## Aim of the exercise
Pick each line that has "return" out of the records.

*** Begin section ***

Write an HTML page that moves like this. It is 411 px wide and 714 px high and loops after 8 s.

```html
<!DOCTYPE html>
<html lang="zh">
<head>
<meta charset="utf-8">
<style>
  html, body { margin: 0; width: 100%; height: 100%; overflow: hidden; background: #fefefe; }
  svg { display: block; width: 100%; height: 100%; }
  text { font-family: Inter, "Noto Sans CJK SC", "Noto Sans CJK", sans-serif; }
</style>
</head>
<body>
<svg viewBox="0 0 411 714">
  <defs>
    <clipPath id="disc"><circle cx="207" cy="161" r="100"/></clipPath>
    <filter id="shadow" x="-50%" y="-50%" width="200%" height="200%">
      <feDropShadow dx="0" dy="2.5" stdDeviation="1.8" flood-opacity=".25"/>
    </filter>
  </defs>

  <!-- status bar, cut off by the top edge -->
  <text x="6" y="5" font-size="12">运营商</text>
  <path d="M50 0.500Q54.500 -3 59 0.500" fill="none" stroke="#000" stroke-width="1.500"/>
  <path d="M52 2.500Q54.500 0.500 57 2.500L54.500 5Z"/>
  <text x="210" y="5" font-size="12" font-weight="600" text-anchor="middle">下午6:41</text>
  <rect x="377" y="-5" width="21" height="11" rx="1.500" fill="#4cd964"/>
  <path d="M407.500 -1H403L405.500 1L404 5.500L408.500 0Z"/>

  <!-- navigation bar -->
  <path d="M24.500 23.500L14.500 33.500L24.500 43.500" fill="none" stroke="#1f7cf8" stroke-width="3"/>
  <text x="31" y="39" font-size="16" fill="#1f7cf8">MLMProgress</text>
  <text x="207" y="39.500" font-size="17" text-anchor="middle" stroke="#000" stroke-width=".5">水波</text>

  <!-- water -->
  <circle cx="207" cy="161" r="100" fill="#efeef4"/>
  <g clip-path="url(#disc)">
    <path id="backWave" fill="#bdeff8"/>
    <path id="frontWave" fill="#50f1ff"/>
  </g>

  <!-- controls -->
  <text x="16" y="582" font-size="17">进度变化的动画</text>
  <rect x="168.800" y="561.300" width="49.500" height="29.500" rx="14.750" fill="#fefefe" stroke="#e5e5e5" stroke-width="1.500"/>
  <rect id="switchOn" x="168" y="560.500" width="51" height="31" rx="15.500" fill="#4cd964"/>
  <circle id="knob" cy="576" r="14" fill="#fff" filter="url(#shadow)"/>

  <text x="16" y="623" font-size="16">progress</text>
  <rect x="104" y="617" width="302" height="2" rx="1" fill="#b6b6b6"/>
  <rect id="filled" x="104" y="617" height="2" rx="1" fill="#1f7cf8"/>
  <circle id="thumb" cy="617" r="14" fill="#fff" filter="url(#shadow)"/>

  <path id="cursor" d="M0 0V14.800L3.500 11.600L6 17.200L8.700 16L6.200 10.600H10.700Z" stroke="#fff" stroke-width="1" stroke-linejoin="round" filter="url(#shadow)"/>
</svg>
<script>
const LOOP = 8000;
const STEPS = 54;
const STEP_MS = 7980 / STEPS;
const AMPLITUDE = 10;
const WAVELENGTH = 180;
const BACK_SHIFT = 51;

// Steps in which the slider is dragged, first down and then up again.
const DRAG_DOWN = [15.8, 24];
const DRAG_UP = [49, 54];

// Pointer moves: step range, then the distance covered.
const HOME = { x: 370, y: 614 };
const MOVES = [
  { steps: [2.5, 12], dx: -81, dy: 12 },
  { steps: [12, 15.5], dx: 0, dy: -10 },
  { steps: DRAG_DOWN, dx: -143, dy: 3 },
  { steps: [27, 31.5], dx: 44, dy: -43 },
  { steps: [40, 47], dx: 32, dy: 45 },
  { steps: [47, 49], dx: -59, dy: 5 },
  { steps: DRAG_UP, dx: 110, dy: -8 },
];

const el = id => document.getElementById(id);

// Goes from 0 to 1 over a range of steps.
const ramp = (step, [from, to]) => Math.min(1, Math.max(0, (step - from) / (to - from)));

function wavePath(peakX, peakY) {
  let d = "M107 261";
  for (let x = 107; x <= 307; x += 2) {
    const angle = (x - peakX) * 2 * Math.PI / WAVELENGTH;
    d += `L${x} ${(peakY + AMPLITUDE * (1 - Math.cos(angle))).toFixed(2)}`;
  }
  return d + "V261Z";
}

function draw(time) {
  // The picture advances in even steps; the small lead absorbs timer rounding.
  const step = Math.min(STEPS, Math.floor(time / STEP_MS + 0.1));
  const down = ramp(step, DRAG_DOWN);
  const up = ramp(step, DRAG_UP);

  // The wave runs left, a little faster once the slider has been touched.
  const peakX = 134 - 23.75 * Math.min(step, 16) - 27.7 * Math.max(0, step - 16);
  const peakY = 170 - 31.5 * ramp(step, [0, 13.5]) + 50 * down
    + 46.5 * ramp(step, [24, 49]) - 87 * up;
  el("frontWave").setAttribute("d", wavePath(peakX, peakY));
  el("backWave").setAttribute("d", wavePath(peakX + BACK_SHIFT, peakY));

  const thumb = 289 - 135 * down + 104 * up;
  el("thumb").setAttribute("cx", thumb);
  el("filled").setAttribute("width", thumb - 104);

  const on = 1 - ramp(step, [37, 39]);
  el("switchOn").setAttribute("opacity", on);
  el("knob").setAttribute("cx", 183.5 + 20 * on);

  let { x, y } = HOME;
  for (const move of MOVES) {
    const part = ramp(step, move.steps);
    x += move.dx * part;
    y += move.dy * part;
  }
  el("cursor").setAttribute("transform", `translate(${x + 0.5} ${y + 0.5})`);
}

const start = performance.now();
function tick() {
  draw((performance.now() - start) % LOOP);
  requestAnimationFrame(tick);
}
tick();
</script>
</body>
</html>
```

*** End section ***
*** Begin section ***

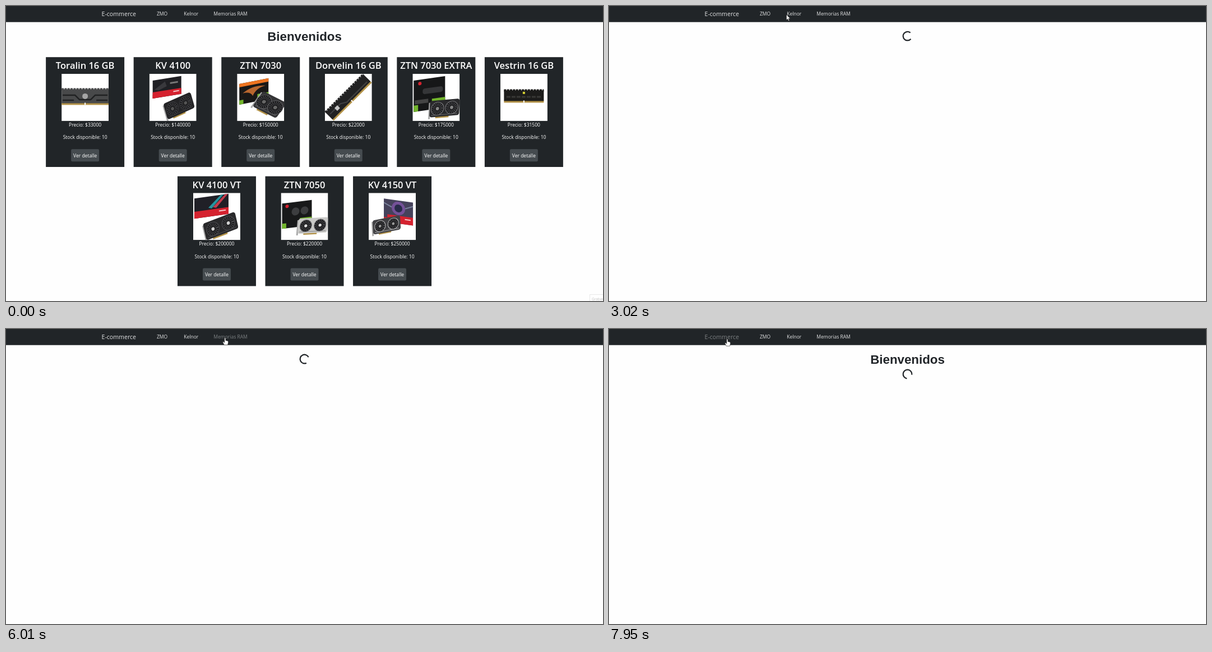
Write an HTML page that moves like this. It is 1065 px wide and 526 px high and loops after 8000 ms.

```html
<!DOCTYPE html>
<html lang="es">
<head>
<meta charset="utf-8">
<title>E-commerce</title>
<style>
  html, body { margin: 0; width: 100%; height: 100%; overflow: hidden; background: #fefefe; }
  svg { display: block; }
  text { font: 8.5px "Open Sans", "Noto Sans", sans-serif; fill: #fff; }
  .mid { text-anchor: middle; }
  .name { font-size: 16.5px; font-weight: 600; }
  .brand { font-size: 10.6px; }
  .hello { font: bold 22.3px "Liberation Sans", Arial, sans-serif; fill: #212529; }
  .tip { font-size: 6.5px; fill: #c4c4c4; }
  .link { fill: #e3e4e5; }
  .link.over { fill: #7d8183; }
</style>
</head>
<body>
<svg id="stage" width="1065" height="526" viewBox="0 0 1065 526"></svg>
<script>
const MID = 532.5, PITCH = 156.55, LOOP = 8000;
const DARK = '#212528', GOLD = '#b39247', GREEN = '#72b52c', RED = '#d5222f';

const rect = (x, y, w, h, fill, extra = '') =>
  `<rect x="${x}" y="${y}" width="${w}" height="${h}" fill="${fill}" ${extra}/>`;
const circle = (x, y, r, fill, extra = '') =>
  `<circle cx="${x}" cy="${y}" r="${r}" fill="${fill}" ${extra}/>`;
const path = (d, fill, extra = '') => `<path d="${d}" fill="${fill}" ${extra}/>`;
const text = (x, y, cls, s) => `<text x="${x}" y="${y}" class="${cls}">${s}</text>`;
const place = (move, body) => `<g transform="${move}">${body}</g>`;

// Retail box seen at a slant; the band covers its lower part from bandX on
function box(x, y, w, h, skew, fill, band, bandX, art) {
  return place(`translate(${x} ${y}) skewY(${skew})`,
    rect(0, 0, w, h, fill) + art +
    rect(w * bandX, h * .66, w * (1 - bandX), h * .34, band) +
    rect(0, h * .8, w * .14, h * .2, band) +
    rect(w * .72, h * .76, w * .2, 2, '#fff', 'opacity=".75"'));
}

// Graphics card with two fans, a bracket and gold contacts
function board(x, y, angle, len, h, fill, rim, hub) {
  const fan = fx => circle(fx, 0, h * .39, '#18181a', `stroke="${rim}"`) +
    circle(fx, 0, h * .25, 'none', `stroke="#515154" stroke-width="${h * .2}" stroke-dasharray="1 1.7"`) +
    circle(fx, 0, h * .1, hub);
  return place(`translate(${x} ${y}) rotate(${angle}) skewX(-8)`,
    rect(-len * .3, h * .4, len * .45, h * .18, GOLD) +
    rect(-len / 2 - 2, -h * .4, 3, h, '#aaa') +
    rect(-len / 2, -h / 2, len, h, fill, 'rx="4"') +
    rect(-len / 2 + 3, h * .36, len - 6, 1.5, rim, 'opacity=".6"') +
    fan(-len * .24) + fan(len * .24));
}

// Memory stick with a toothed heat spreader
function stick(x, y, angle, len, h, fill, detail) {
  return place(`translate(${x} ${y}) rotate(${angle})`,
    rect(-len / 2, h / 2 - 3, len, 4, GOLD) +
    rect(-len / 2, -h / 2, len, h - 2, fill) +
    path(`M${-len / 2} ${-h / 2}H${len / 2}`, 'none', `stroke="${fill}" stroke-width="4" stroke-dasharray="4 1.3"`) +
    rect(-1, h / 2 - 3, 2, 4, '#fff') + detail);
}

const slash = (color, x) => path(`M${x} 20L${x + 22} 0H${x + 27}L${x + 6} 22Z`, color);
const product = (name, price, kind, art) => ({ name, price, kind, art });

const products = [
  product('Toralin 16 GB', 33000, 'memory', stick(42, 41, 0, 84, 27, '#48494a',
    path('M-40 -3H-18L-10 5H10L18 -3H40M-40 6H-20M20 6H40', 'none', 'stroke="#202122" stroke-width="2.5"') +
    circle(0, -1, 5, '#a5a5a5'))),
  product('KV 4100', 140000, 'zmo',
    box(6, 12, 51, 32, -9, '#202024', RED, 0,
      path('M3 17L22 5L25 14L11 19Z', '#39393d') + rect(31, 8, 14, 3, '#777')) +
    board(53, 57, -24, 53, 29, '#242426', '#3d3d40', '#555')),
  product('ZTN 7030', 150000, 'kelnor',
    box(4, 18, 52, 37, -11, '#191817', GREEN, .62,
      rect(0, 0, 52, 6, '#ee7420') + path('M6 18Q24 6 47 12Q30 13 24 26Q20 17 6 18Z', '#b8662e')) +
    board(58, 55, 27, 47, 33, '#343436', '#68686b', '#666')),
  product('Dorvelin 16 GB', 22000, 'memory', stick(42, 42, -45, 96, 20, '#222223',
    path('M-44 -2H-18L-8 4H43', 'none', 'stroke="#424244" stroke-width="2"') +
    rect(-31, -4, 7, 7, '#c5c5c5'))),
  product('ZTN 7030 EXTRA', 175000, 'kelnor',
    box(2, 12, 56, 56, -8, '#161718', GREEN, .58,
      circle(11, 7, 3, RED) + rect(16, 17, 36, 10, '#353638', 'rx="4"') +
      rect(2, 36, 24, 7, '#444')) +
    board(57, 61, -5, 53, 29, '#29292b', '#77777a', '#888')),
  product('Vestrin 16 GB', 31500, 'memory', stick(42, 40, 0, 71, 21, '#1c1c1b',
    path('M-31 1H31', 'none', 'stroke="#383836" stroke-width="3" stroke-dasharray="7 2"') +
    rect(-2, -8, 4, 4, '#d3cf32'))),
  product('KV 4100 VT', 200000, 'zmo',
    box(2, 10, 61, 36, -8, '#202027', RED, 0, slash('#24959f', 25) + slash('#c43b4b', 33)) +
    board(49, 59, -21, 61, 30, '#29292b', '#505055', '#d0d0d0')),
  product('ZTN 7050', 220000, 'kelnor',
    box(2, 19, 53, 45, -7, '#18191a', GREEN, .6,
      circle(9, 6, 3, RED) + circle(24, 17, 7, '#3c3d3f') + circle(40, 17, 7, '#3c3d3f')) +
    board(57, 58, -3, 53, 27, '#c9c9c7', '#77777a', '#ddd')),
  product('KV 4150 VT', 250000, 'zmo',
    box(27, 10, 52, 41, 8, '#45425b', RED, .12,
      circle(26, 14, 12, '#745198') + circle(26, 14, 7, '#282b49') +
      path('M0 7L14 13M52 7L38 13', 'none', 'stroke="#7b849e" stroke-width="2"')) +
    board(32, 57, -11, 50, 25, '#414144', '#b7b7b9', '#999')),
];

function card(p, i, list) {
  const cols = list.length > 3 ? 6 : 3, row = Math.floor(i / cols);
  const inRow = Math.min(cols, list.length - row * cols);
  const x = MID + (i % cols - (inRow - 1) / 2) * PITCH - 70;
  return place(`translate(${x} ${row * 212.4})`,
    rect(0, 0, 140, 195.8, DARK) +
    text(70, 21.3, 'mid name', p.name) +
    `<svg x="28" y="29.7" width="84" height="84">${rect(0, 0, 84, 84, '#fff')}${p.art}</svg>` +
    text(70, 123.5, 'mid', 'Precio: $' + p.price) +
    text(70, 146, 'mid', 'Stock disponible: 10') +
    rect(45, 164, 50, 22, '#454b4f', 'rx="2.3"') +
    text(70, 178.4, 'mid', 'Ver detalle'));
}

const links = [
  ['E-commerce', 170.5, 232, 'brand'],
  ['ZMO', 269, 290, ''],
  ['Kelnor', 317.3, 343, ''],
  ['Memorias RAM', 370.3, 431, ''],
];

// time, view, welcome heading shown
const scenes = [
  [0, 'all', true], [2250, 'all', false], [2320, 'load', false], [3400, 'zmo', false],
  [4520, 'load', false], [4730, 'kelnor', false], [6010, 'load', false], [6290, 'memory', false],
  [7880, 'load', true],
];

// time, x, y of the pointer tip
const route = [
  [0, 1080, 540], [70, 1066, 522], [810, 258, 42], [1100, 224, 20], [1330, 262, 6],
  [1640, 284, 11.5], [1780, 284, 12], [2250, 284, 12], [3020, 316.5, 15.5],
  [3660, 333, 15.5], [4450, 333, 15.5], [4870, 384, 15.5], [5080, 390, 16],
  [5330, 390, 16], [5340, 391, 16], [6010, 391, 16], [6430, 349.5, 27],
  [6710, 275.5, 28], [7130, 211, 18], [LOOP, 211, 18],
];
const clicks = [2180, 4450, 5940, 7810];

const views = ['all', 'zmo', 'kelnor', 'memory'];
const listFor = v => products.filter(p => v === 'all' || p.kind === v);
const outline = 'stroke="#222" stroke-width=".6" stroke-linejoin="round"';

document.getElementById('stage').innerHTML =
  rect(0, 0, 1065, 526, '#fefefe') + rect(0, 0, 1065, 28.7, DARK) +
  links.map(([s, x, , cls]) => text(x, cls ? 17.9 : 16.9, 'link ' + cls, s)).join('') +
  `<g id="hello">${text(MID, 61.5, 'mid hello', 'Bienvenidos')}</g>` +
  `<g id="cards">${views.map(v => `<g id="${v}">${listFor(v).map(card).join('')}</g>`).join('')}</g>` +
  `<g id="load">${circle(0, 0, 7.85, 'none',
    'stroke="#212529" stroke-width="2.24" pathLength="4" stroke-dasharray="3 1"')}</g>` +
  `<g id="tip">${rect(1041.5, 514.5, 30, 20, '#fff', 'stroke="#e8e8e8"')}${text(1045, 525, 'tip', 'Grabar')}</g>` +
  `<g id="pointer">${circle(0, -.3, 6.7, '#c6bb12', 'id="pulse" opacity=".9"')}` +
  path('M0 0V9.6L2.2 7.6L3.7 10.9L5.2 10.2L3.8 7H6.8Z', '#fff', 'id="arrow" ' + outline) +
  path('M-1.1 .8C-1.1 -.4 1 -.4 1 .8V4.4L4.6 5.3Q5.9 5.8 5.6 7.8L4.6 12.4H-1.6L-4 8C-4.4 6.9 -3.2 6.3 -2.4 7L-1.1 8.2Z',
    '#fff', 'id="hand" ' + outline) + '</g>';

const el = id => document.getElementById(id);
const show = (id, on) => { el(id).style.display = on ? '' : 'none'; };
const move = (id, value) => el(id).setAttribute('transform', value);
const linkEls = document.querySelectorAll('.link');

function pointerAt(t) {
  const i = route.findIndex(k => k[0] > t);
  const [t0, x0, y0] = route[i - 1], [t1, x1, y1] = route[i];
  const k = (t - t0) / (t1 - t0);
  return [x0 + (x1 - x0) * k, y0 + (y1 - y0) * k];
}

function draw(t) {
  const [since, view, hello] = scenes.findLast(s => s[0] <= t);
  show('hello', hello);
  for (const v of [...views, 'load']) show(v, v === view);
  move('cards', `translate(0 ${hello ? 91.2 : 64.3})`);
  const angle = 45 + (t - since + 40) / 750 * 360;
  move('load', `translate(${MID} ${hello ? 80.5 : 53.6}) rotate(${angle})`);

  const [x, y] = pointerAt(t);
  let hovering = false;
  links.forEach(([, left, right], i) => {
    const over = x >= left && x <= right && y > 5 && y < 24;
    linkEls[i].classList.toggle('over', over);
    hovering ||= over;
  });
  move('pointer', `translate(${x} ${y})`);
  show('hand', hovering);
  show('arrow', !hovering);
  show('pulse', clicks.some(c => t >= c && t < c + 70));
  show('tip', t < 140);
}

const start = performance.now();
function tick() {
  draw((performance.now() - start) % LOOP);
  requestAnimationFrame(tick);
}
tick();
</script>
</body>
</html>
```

*** End section ***
*** Begin section ***

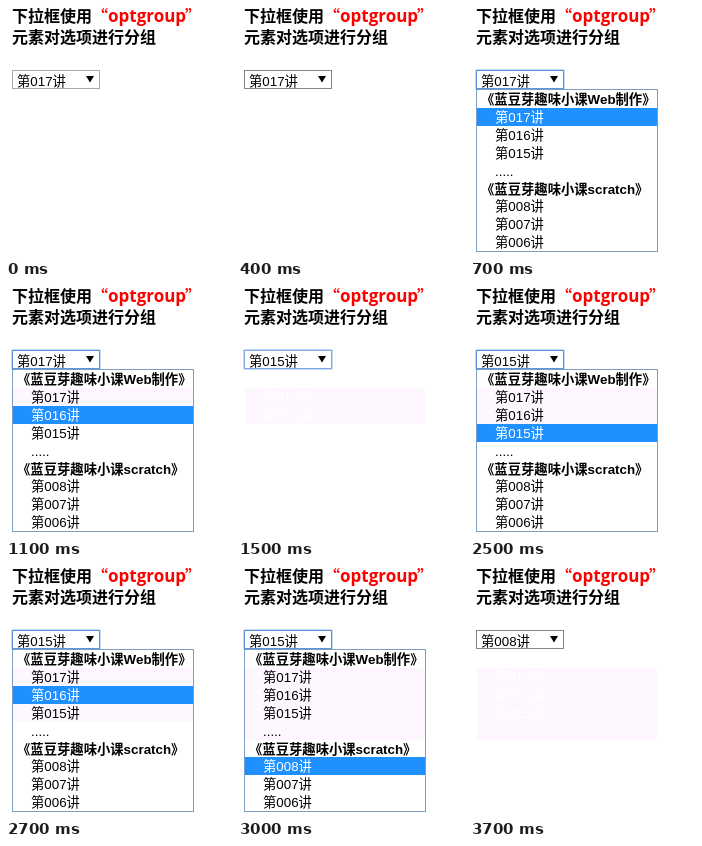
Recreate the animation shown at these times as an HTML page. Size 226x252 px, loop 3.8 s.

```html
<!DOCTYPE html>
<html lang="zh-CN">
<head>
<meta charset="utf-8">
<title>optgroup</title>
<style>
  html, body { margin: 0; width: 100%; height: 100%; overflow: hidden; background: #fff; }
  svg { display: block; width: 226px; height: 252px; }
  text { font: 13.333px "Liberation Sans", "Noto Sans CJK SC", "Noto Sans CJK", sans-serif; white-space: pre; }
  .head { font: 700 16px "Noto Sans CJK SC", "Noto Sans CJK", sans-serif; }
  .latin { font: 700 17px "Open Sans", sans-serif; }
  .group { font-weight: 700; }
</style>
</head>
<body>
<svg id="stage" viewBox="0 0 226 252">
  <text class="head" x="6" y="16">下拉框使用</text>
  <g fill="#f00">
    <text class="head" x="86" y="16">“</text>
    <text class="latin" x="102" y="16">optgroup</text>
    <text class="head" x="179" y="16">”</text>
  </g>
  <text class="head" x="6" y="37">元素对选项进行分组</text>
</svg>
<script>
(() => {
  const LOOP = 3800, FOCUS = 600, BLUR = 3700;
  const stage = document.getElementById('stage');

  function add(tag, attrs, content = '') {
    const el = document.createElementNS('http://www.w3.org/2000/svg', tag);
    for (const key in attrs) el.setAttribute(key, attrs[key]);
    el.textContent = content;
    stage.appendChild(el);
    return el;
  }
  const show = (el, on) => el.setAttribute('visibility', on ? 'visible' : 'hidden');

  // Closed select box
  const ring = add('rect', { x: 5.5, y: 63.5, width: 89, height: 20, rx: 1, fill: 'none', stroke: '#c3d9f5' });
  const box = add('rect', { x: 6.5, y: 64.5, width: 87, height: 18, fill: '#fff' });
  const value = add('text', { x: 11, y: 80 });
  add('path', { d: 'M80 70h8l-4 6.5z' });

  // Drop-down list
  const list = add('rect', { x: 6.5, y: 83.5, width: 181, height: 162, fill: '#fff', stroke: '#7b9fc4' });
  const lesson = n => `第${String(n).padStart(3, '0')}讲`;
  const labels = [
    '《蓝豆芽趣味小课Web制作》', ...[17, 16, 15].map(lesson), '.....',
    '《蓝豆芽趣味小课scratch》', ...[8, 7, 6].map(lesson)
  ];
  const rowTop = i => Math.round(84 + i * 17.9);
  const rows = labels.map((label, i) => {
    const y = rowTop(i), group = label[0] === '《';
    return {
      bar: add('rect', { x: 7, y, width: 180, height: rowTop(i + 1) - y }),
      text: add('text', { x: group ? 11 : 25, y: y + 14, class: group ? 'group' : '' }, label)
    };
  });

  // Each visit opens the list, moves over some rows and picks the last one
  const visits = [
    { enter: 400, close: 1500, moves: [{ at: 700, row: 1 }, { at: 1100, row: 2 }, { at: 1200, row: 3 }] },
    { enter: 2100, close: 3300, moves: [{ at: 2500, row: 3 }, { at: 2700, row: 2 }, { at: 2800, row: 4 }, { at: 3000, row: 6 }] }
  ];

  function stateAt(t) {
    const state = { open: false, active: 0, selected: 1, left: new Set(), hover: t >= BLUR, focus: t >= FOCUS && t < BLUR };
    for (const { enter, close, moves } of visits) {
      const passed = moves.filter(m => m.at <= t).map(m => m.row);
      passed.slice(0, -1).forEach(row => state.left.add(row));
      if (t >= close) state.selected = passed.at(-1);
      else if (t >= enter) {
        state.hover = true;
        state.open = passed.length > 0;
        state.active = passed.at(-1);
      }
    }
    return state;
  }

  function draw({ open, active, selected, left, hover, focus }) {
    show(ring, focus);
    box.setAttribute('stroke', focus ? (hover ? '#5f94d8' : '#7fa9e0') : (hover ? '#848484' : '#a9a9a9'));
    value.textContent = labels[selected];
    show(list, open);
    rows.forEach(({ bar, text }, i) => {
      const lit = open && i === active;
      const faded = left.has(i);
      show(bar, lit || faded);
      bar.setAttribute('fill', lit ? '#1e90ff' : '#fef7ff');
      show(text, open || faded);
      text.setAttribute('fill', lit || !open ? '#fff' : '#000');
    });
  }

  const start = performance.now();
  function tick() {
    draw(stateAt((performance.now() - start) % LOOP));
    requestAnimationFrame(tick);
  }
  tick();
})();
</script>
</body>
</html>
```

*** End section ***

## Solved exercise
  return d + "V261Z";
  return place(`translate(${x} ${y}) skewY(${skew})`,
  return place(`translate(${x} ${y}) rotate(${angle}) skewX(-8)`,
  return place(`translate(${x} ${y}) rotate(${angle})`,
  return place(`translate(${x} ${row * 212.4})`,
  return [x0 + (x1 - x0) * k, y0 + (y1 - y0) * k];
    return el;
    return {
    return state;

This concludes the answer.